After being weaned off prednisone, Thibault’s kidney function was looking good for about seven months, until the pandemic hit Ottawa in March of 2020. Thibault began showing signs of inexplicable fatigue and nausea, and by August of that year his bloodwork showed that his kidney function had dropped below 10 per cent.
“As soon as your kidney function drops below 10 per cent, they need to put you on dialysis to prevent kidney failure,” says Thibault. “That was when the preliminary testing my parents did to see if their kidneys could be a match kicked into overdrive.”
Thibault’s first day of kidney dialysis was no less shocking than his initial diagnosis of IgA nephropathy. The doctors implanted a port surgically on his shoulder, and it would protrude from his body around the clock until the end of his treatment. This port inserted a series of rubber tubes in Thibault’s chest — one going into his jugular and another just outside of his heart. This was how Thibault was to receive dialysis for the better part of four months, until his mother donated her kidney to him.
“At first my dad was supposed to donate his kidney to me, but he had some issues with his kidneys that prevented that from happening,” says Thibault. “My mom wasn’t ready for the process to stagnate, so she got tested right away, and less than two weeks later we found out she was a match.”
On November 26, 2020, Thibault and his mother underwent back-to-back surgeries. From 8 a.m. to 12 p.m., Thibault’s mother had her kidney removed. As she was being wheeled into recovery, Thibault passed her while being wheeled into the operating room to have his kidneys replaced by his mother’s donation.
Thibault’s mother saved his life. He knows he is lucky for having access to a family member that was willing to donate a kidney, but appreciates the rarity of his situation.
“At first it was very weird — I could feel it in my abdomen and it was a big physical and mental hurdle for the first five or six months,” says Thibault. “There is now a part of me that stops to acknowledge, every once in a while, that there is someone else’s organ inside of me, and that someone happens to be my mother.”
According to a Canadian Press article, as of 2017, each person in Ontario on the kidney transplant waitlist will spend on average of four years waiting for a transplant. This means that more than 1000 Ontarians will have to undergo dialysis for four years, anywhere between three and seven days a week for hours on end, waking up every day and hoping for a kidney donation.
Being a living donor is not something to be taken lightly, say both Hickey and Thibault. There are risks associated, but the gift of giving in such an intimate context creates an unimaginable gratitude for the recipient.

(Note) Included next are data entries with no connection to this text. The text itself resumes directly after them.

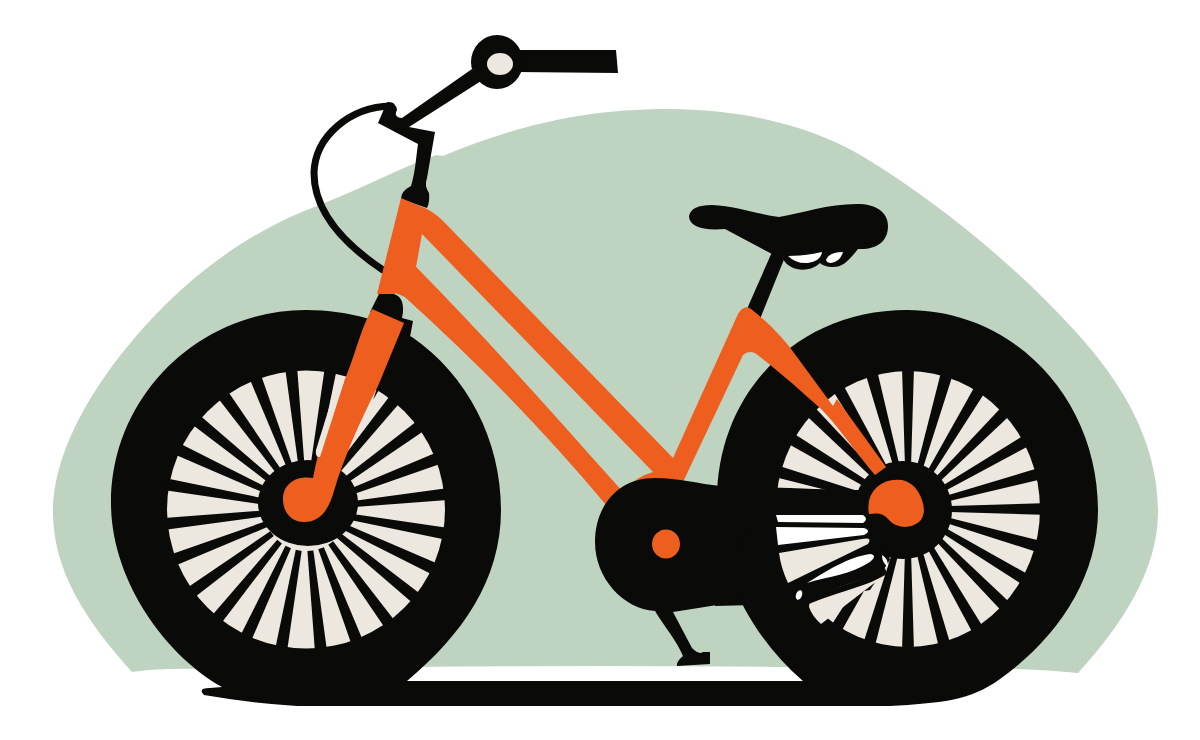
<!DOCTYPE html>
<html lang="en">
<head>
<meta charset="utf-8">
<title>Orange bicycle</title>
<style>
:root { --paper: #ffffff; --sage: #bfd3c1; --ink: #0a0b08; --orange: #ee5e1f; --cream: #ece7df; }
html, body { margin: 0; background: var(--paper); overflow: hidden; }
svg { display: block; width: 1200px; height: 740px; }
.sage { fill: var(--sage); }
.ink { fill: var(--ink); }
.orange { fill: var(--orange); }
.cream { fill: var(--cream); }
.paper { fill: var(--paper); }
.cable { fill: none; stroke: var(--ink); stroke-width: 7; stroke-linecap: round; }
</style>
</head>
<body>
<svg viewBox="0 0 1200 740" role="img" aria-label="Orange step-through bicycle on a sage green backdrop">
  <defs>
    <polygon id="spoke" points="-3,-42 -6,-142 6,-142 3,-42"/>
    <g id="spoke-set">
      <use href="#spoke"/>
      <use href="#spoke" transform="rotate(16)"/>
      <use href="#spoke" transform="rotate(31)"/>
      <use href="#spoke" transform="rotate(45)"/>
      <use href="#spoke" transform="rotate(60)"/>
      <use href="#spoke" transform="rotate(75)"/>
    </g>
    <g id="spokes" class="ink">
      <use href="#spoke-set"/>
      <use href="#spoke-set" transform="rotate(90)"/>
      <use href="#spoke-set" transform="rotate(180)"/>
      <use href="#spoke-set" transform="rotate(270)"/>
    </g>
  </defs>

  <path id="backdrop" class="sage" d="M132 672C85 620 53 570 53 512C53 440 110 360 165 305C212 259 262 226 322 204C365 187 400 168 436 155L443 156C510 128 580 109 668 109C740 109 810 125 862 156C940 203 1020 270 1075 331C1120 380 1158 440 1158 512C1158 570 1122 625 1078 673Q1050 670 1016 669L800 667Q600 665 410 667L200 669Q160 668 132 672Z"/>

  <g id="tyres-and-ground" class="ink">
    <path d="M222 687C165 655 111 580 111 503C111 395 200 310 306 310C328 310 348 313 366 318L412 337C467 375 501 440 501 510C501 580 462 635 407 681H803C750 635 717 570 717 500C717 395 795 310 907 310C1015 310 1098 400 1098 510C1098 580 1055 640 1000 679C970 701 940 703 890 706H297Q250 703 204 695Q197 688 210 688Z"/>
  </g>

  <g id="front-wheel">
    <circle class="cream" cx="306" cy="509.500" r="139"/>
    <use href="#spokes" transform="translate(306 509) rotate(-6)"/>
    <ellipse class="ink" cx="308" cy="503" rx="50" ry="43"/>
  </g>

  <g id="rear-wheel">
    <ellipse class="cream" cx="908" cy="509" rx="132" ry="138"/>
    <use href="#spokes" transform="translate(908 509)"/>
    <circle class="ink" cx="903" cy="510" r="49"/>
    <path class="ink" d="M715 486L790 488Q840 490 875 490L890 560L870 590L797 604L715 606Z"/>
    <path class="cream" d="M810 598L876 574Q886 571 881 578L821 624Q812 616 809 607Z"/>
    <path class="ink" d="M795 603C825 590 855 584 885 568L887 574C860 590 835 591 798 609Z"/>
    <path class="paper" d="M776 515L863 515Q869 519 863 523L778 522Z"/>
    <path class="paper" d="M776 527L864 528Q872 531 864 535L778 545Z"/>
    <path class="cream" d="M779 553L862 539Q873 537 868 544L788 583Q781 568 779 553Z"/>
    <path class="paper" d="M807 583C825 572 848 557 870 554Q878 555 870 562C850 575 830 576 807 583Z"/>
    <path class="paper" d="M882 555Q888 558 888 567Q882 563 882 555Z"/>
    <ellipse class="paper" cx="799" cy="595" rx="3" ry="5" transform="rotate(20 799 595)"/>
  </g>

  <g id="brake-cable">
    <path class="cable" d="M391 106C350 107 315 136 314 173C314 215 350 248 383 270"/>
  </g>

  <g id="handlebar">
    <path class="ink" d="M378 123L387 102Q396 102 397 110Q393 117 402 118L472 69L481 81L409 127L435 132L427 178Q424 186 429 193Q430 202 427 208L401 199Q401 191 411 186C415 174 416 158 418 144Z"/>
    <polygon class="ink" points="516,50 616,50 618,73 516,72"/>
    <ellipse class="ink" cx="497" cy="62" rx="26" ry="27"/>
    <ellipse class="cream" cx="500" cy="64" rx="13" ry="11"/>
  </g>

  <g id="saddle">
    <polygon class="ink" points="772,252 787,252 760,319 747,309"/>
    <path class="ink" d="M712 205C735 206 757 214 779 217C803 213 827 204 857 204C876 204 888 212 888 226C888 242 876 250 858 249C849 260 843 268 831 267Q823 266 820 263C810 273 790 272 783 259L772 254L725 229C702 231 689 226 689 216Q691 205 712 205Z"/>
    <path class="paper" d="M788 256Q805 256 822 252Q821 261 808 263Q796 264 788 256Z"/>
    <path class="paper" d="M826 260Q829 252 843 252Q840 262 831 263Q827 263 826 260Z"/>
  </g>

  <g id="frame" class="orange">
    <path d="M401 198L427 209Q438 215 447 225L673 458L738 314Q744 304 751 309C768 322 785 340 797 357L833 406L837 399L886 467L875 475C850 445 834 421 820 408C800 390 780 372 755 353Q748 350 743 355L683 482L655 479Q635 482 622 491L608 507C545 431 475 360 405 297Q398 289 393 295L377 294Z"/>
    <path class="sage" d="M422 234L653 472Q638 476 622 491C553 414 488 340 416 267Z"/>
  </g>

  <g id="down-tube" class="orange">
    <path d="M416 267C488 340 553 414 622 491L608 507C545 431 475 360 405 297L393 292Z"/>
  </g>

  <g id="fork">
    <path class="ink" d="M379 294H394Q404 297 403 312L402 318L413 321L410 337L405 346L370 312Z"/>
    <path class="ink" d="M398 324L410 337L373 400Z"/>
    <path class="orange" d="M372 309L404 323L378 386C359 423 343 460 334 491C328 512 319 522 304 522C291 522 283 512 283 499C283 484 296 475 313 478C319 445 329 419 343 384C357 351 360 330 372 309Z"/>
    <path class="cream" d="M337 382Q341 376 344 382L320 457Q315 458 316 450Z"/>
  </g>

  <g id="drivetrain">
    <path class="ink" d="M655 478C678 478 700 484 720 486L745 530L736 602L673 612L692 648Q699 655 703 652H710V664L677 666Q676 662 683 656C677 641 664 626 655 611C623 609 595 578 595 542C595 507 617 478 655 478Z"/>
    <ellipse class="orange" cx="666" cy="544" rx="14" ry="14.500"/>
  </g>

  <path id="rear-axle" class="orange" d="M869 514Q866 497 877 487Q887 478 902 480Q916 483 922 500Q927 514 919 522Q908 530 896 525C886 521 888 511 869 514Z"/>
</svg>
</body>
</html>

Hickey sometimes thinks about the fact that there would have been a matter of 100 metres between him and the individual he anonymously donated his kidney to in 2014. However, the jurisdiction of Ontario will not provide the identity of the recipient to undirected donors in order to protect transplant recipients.
“It’s pretty wild to think I was basically next to them and know I’ll never know who they are,” says Hickey. “But I look at it as logical consistency — most people wouldn’t think twice about donating to their mom or sister. That’s someone else’s mom or sister, and they might not have someone who’s able to donate.”
Other than finishing school, becoming a successful business owner of Pathway Jiu Jitsu and learning how to manage his procrastination tendencies a little better, Hickey’s life has not changed much since forfeiting two of his organs. In fact, his preliminary testing for donating his kidney and a portion of his liver provided him with a thorough medical exam that made him feel even more confident about his physical health.
“Mentally, it can be tough, but it was so worth it,” says Hickey. “It’s a weird experience, because it just ends, but I like to remind myself that the abrupt ending of my transplant experience kick-started the rest of my kidney recipient’s life.”